It has been shown that the development of grain-boundary and transgranular crack populations in transverse isotropic columnar-grain ice by a uniaxial compressive stress is a random process. The lognormal distribution function was found to be a good descriptor of the strain dependence of the crack density and of the crack length. It is shown, in the present paper, that the populations are induced in the first 10?2 strain and within the time range for the anelastic strain. These time and strain limits, and the strain-rate, stress, temperature, and grain-size dependence of the characteristics of the crack populations, indicate a two-stage process involving the development of precursors and the formation of cracks.
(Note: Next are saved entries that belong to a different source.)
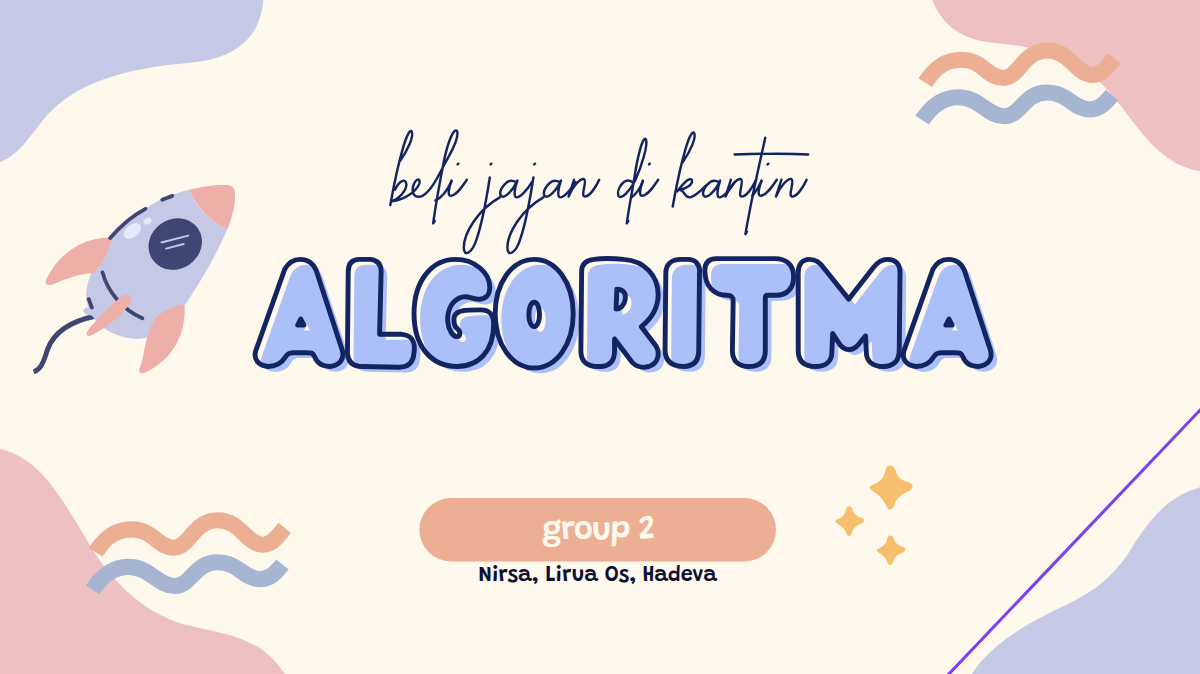
<!DOCTYPE html>
<html lang="id">
<head>
<meta charset="utf-8">
<title>Algoritma beli jajan di kantin</title>
<link rel="stylesheet" href="https://fonts.googleapis.com/css2?family=Grandstander:wght@500;600&amp;display=swap">
<style>
:root {
  --cream: #fff8ec;
  --lavender: #c5c9e5;
  --pink: #efc0c1;
  --peach: #ecaf93;
  --steel: #a6b6d2;
  --navy: #132463;
  --ink: #0b1033;
  --periwinkle: #abbff8;
  --gold: #f5bf6e;
  --violet: #7c3ff2;
  --rocket-pink: #efafa9;
  --rocket-dark: #3f4673;
  --rocket-shine: #e6e9fc;
}
html, body { margin: 0; padding: 0; }
body { width: 1200px; height: 674px; overflow: hidden; background: var(--cream); }
.slide { width: 1200px; height: 674px; overflow: hidden; background: var(--cream); }
.slide svg { display: block; }
.fill-lavender { fill: var(--lavender); }
.fill-pink { fill: var(--pink); }
.wave { fill: none; stroke-width: 21; }
.wave-peach { stroke: var(--peach); }
.wave-steel { stroke: var(--steel); }
.rocket-pink { fill: var(--rocket-pink); }
.rocket-dark { fill: var(--rocket-dark); }
.rocket-seam { fill: none; stroke: var(--rocket-dark); stroke-width: 5; stroke-linecap: round; }
.rocket-glint { fill: none; stroke: var(--lavender); stroke-width: 2.5; stroke-linecap: round; }
.rocket-shine { fill: var(--rocket-shine); }
.script { fill: none; stroke: var(--navy); stroke-width: 3.2; stroke-linecap: round; stroke-linejoin: round; }
.title-fill { fill: var(--periwinkle); fill-rule: evenodd; }
.title-outline { fill: none; stroke: var(--navy); stroke-width: 6.4; stroke-linejoin: round; }
.pill { fill: var(--peach); }
.star { fill: var(--gold); }
.guide { stroke: var(--violet); stroke-width: 4; }
text { font-family: "Grandstander", "Comic Sans MS", cursive; text-anchor: middle; }
.group-label { font-size: 43px; font-weight: 600; fill: var(--cream); }
.members { font-size: 28px; font-weight: 600; fill: var(--ink); }
</style>
</head>
<body>
<main class="slide">
<svg width="1200" height="674" viewBox="0 0 1568 881" preserveAspectRatio="none" xmlns="http://www.w3.org/2000/svg">
  <defs>
    <g id="wave-pair">
      <path class="wave wave-peach" d="M1209 108C1224 84 1240 78 1256 78C1284 78 1290 102 1311 102C1332 102 1336 66 1369 66C1398 66 1406 98 1428 98C1440 98 1448 86 1456 76"/>
      <path class="wave wave-steel" d="M1205 157C1220 134 1236 127 1252 127C1280 127 1290 152 1312 152C1334 152 1338 121 1368 121C1396 121 1402 143 1424 143C1437 143 1445 134 1453 124"/>
    </g>
    <path id="star" d="M-3-28C1-30 5-27 7-20C9-13 14-9 22-7C30-5 30 0 25 4C14 9 8 13 5 22C3 30-3 31-5 26C-9 17-14 11-22 6C-29 2-29-1-24-3C-14-7-9-12-7-22C-6-26-5-28-3-28Z"/>

    <path id="script-stem" d="M510 268C515 240 521 212 527 192C531 178 536 168 538 172C541 178 533 196 523 210"/>
    <path id="script-a" d="M21-20C10-27-1-10 1-3C4 4 17-8 23-22C19-11 18 0 22 0C27 0 36-10 42-20"/>
    <path id="script-j" d="M0 0C-4 26-9 56-17 80C-23 100-34 104-34 92C-34 72-15 42 13 26M1-17L2-18"/>
    <path id="script-i" d="M0 0C-3 8-6 20-1 20C7 19 14 8 20-1M8-21L9-22"/>
    <path id="script-n" d="M0-1C-2 6-5 14-7 21C-2 8 8-3 13-2C18 0 8 20 14 21C20 21 28 10 33-1"/>

    <path id="letter-a" d="M372 352C377 343 384 339 392 339C402 339 409 344 413 353L447 457C451 470 443 478 431 479C420 479 414 474 411 466C409 461 406 461 400 461H383C377 461 375 463 372 468C367 476 360 479 350 479C338 478 331 470 334 459ZM393 417L389 425H397Z"/>
    <g id="title-letters">
      <use href="#letter-a"/>
      <path id="letter-l" d="M470 339H484C494 340 498 346 498 355L496 437H525C538 438 543 446 541 461C540 474 534 480 522 480L474 479C460 479 454 472 454 460L455 355C455 344 460 339 470 339Z"/>
      <path id="letter-g" d="M595 339C622 339 640 358 640 375C640 386 634 392 624 391C616 390 612 387 605 388C591 391 584 405 585 420C586 432 592 440 597 440C602 440 602 433 598 430C593 427 592 418 594 413C597 406 606 405 628 405C640 405 645 411 645 424C645 457 627 479 597 479C563 479 541 452 541 410C541 366 565 339 595 339Z"/>
      <path id="letter-o" d="M698 339C727 339 749 370 749 410C749 450 727 481 698 481C669 481 647 450 647 410C647 370 669 339 698 339ZM698 395C694 395 691 402 691 411C691 420 694 427 698 427C702 427 705 420 705 411C705 402 702 395 698 395Z"/>
      <path id="letter-r" d="M776 339C790 337 805 338 815 339C842 341 860 360 860 385C860 402 853 415 838 427L857 452C863 462 860 475 848 479C838 482 829 478 824 471L803 443V459C803 472 796 480 782 479C767 479 759 472 759 459L760 355C760 345 766 340 776 339ZM806 378C815 378 818 384 817 391C816 399 810 404 805 404Z"/>
      <path id="letter-i" d="M890 339H899C909 339 915 346 914 357L913 458C913 472 906 479 893 479C877 479 869 472 869 457L870 357C870 346 877 339 890 339Z"/>
      <path id="letter-t" d="M936 338H1012C1029 338 1037 347 1037 362C1037 377 1028 386 1014 386H1003C1001 386 1000 387 1000 389V458C1000 472 993 479 979 479C965 479 957 472 957 458L958 394C958 388 956 386 950 386C931 386 921 372 921 354C921 343 926 338 936 338Z"/>
      <path id="letter-m" d="M1058 339C1068 339 1073 345 1077 351L1109 391L1141 350C1147 342 1153 339 1160 339C1170 339 1176 345 1176 356L1175 458C1175 472 1167 479 1154 479C1140 479 1132 472 1132 460L1131 439L1122 450C1114 459 1105 459 1098 451L1088 436L1087 460C1087 472 1079 479 1066 479C1051 479 1043 472 1043 458V357C1043 346 1048 339 1058 339Z"/>
      <use href="#letter-a" x="847"/>
    </g>
  </defs>

  <g id="corner-blobs">
    <path class="fill-lavender" d="M0 0H344C341 40 318 76 248 82C180 88 106 102 62 150C40 176 26 202 0 212Z"/>
    <path class="fill-pink" d="M1218 0C1228 24 1246 48 1290 55C1340 61 1390 62 1440 110C1484 155 1505 212 1568 224V0Z"/>
    <path class="fill-pink" d="M0 587C50 597 80 650 110 700C140 755 185 800 240 816C290 829 340 830 372 881H0Z"/>
    <path class="fill-lavender" d="M1568 637C1530 648 1510 670 1485 706C1452 764 1420 778 1370 802C1330 822 1290 848 1270 881H1568Z"/>
  </g>

  <g id="waves">
    <use href="#wave-pair"/>
    <use href="#wave-pair" x="-1084" y="614"/>
  </g>

  <line class="guide" x1="1238" y1="883" x2="1570" y2="534"/>

  <g id="rocket" role="img" aria-label="Roket">
    <path class="rocket-seam" style="stroke-width:6.5;stroke-linecap:butt" d="M126 413C95 419 71 432 62 457C57 474 53 483 44 486"/>
    <path class="fill-lavender" d="M247 248C205 258 165 285 145 312C122 345 108 375 114 398C122 425 145 440 178 443C208 443 225 420 242 398C268 360 286 325 297 300C272 288 255 268 247 248Z"/>
    <path class="fill-lavender" d="M112 402L128 403L125 413C116 413 107 410 109 405Z"/>
    <path class="rocket-pink" d="M247 248C268 243 285 241 299 242C305 243 308 248 307 256C307 272 303 285 297 300C272 288 256 268 247 248Z"/>
    <path class="rocket-pink" d="M146 311C115 308 78 328 61 364C57 371 62 374 68 372C85 366 100 358 122 357C134 345 142 330 146 311Z"/>
    <path class="rocket-pink" d="M241 398C243 425 235 465 190 487C183 490 180 486 183 480C188 468 188 450 195 434C198 418 212 402 241 398Z"/>
    <ellipse class="rocket-dark" cx="229" cy="319" rx="36" ry="32.5" transform="rotate(-35 229 319)"/>
    <path class="rocket-glint" d="M211 317L246 308M217 325L240 319"/>
    <ellipse class="rocket-shine" cx="173" cy="302" rx="13" ry="8" transform="rotate(-38 173 302)"/>
    <ellipse class="rocket-shine" cx="193" cy="289" rx="5.5" ry="4" transform="rotate(-30 193 289)"/>
    <path class="rocket-seam" d="M144 311C157 296 173 282 190 273M212 261L225 256M134 356C140 380 160 405 186 416M116 391L120 402"/>
    <path class="rocket-pink" d="M158 388C165 382 174 386 171 395C160 412 140 428 118 439C113 440 112 436 115 432C128 415 145 400 158 388Z"/>
  </g>

  <g id="subtitle-script" class="script" role="img" aria-label="beli jajan di kantin">
    <use href="#script-stem"/>
    <path d="M516 248C522 236 530 232 531 241C531 250 521 260 512 263C526 262 543 252 548 240C550 232 543 233 540 243C537 254 543 260 552 256C566 248 575 224 585 207C594 191 600 177 597 171C593 167 586 184 581 206C575 236 569 270 566 292L568 289"/>
    <path d="M569 262C578 258 585 248 590 237"/>
    <use href="#script-i" x="590" y="236"/>
    <use href="#script-j" x="640" y="232"/>
    <use href="#script-a" x="653" y="258"/>
    <use href="#script-j" x="697" y="232"/>
    <use href="#script-a" x="710" y="258"/>
    <use href="#script-n" x="750" y="236"/>
    <path d="M826 238C816 230 805 248 808 256C812 262 824 248 830 236C838 218 847 190 844 182C840 177 833 205 829 232C825 256 821 276 819 292L821 289"/>
    <path d="M825 258C832 253 837 245 840 237"/>
    <use href="#script-i" x="840" y="236"/>
    <use href="#script-stem" x="369" y="2"/>
    <path d="M885 250C891 242 900 231 904 235C906 241 896 247 888 248C894 248 894 258 901 258C909 257 917 248 922 243"/>
    <use href="#script-a" x="918" y="258"/>
    <use href="#script-n" x="955" y="236"/>
    <path d="M1000 180C992 215 981 265 974 306L976 303"/>
    <path d="M960 202C990 201 1025 200 1056 202"/>
    <path d="M983 256C988 250 992 244 995 237"/>
    <use href="#script-i" x="995" y="236"/>
    <use href="#script-n" x="1021" y="236"/>
  </g>

  <g id="title" role="img" aria-label="ALGORITMA">
    <use class="title-fill" href="#title-letters" x="8" y="7"/>
    <use class="title-outline" href="#title-letters"/>
  </g>

  <g id="stars" class="star">
    <use href="#star" transform="translate(1164 637)"/>
    <use href="#star" transform="translate(1110 681) scale(.67)"/>
    <use href="#star" transform="translate(1164 719) scale(.67)"/>
  </g>

  <g id="group-credit">
    <rect class="pill" x="548" y="651" width="466" height="83" rx="41.5"/>
    <text class="group-label" x="782" y="704" textLength="148">group 2</text>
    <text class="members" x="781" y="759" textLength="312">Nirsa, Lirua Os, Hadeva</text>
  </g>
</svg>
</main>
</body>
</html>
The increasing probability for the formation of grain-boundary cracks with increasing strain rate is consistent with a time-dependent growth of voids and an increase in the associated stress intensity factors. The increasing probability for the formation of transgranular cracks with decreasing stain rate is consistent with an increasing density of dislocations and grain distortion due to shear.
Canadian Journal of Physics81, no. 1-2 (2003): 311–318.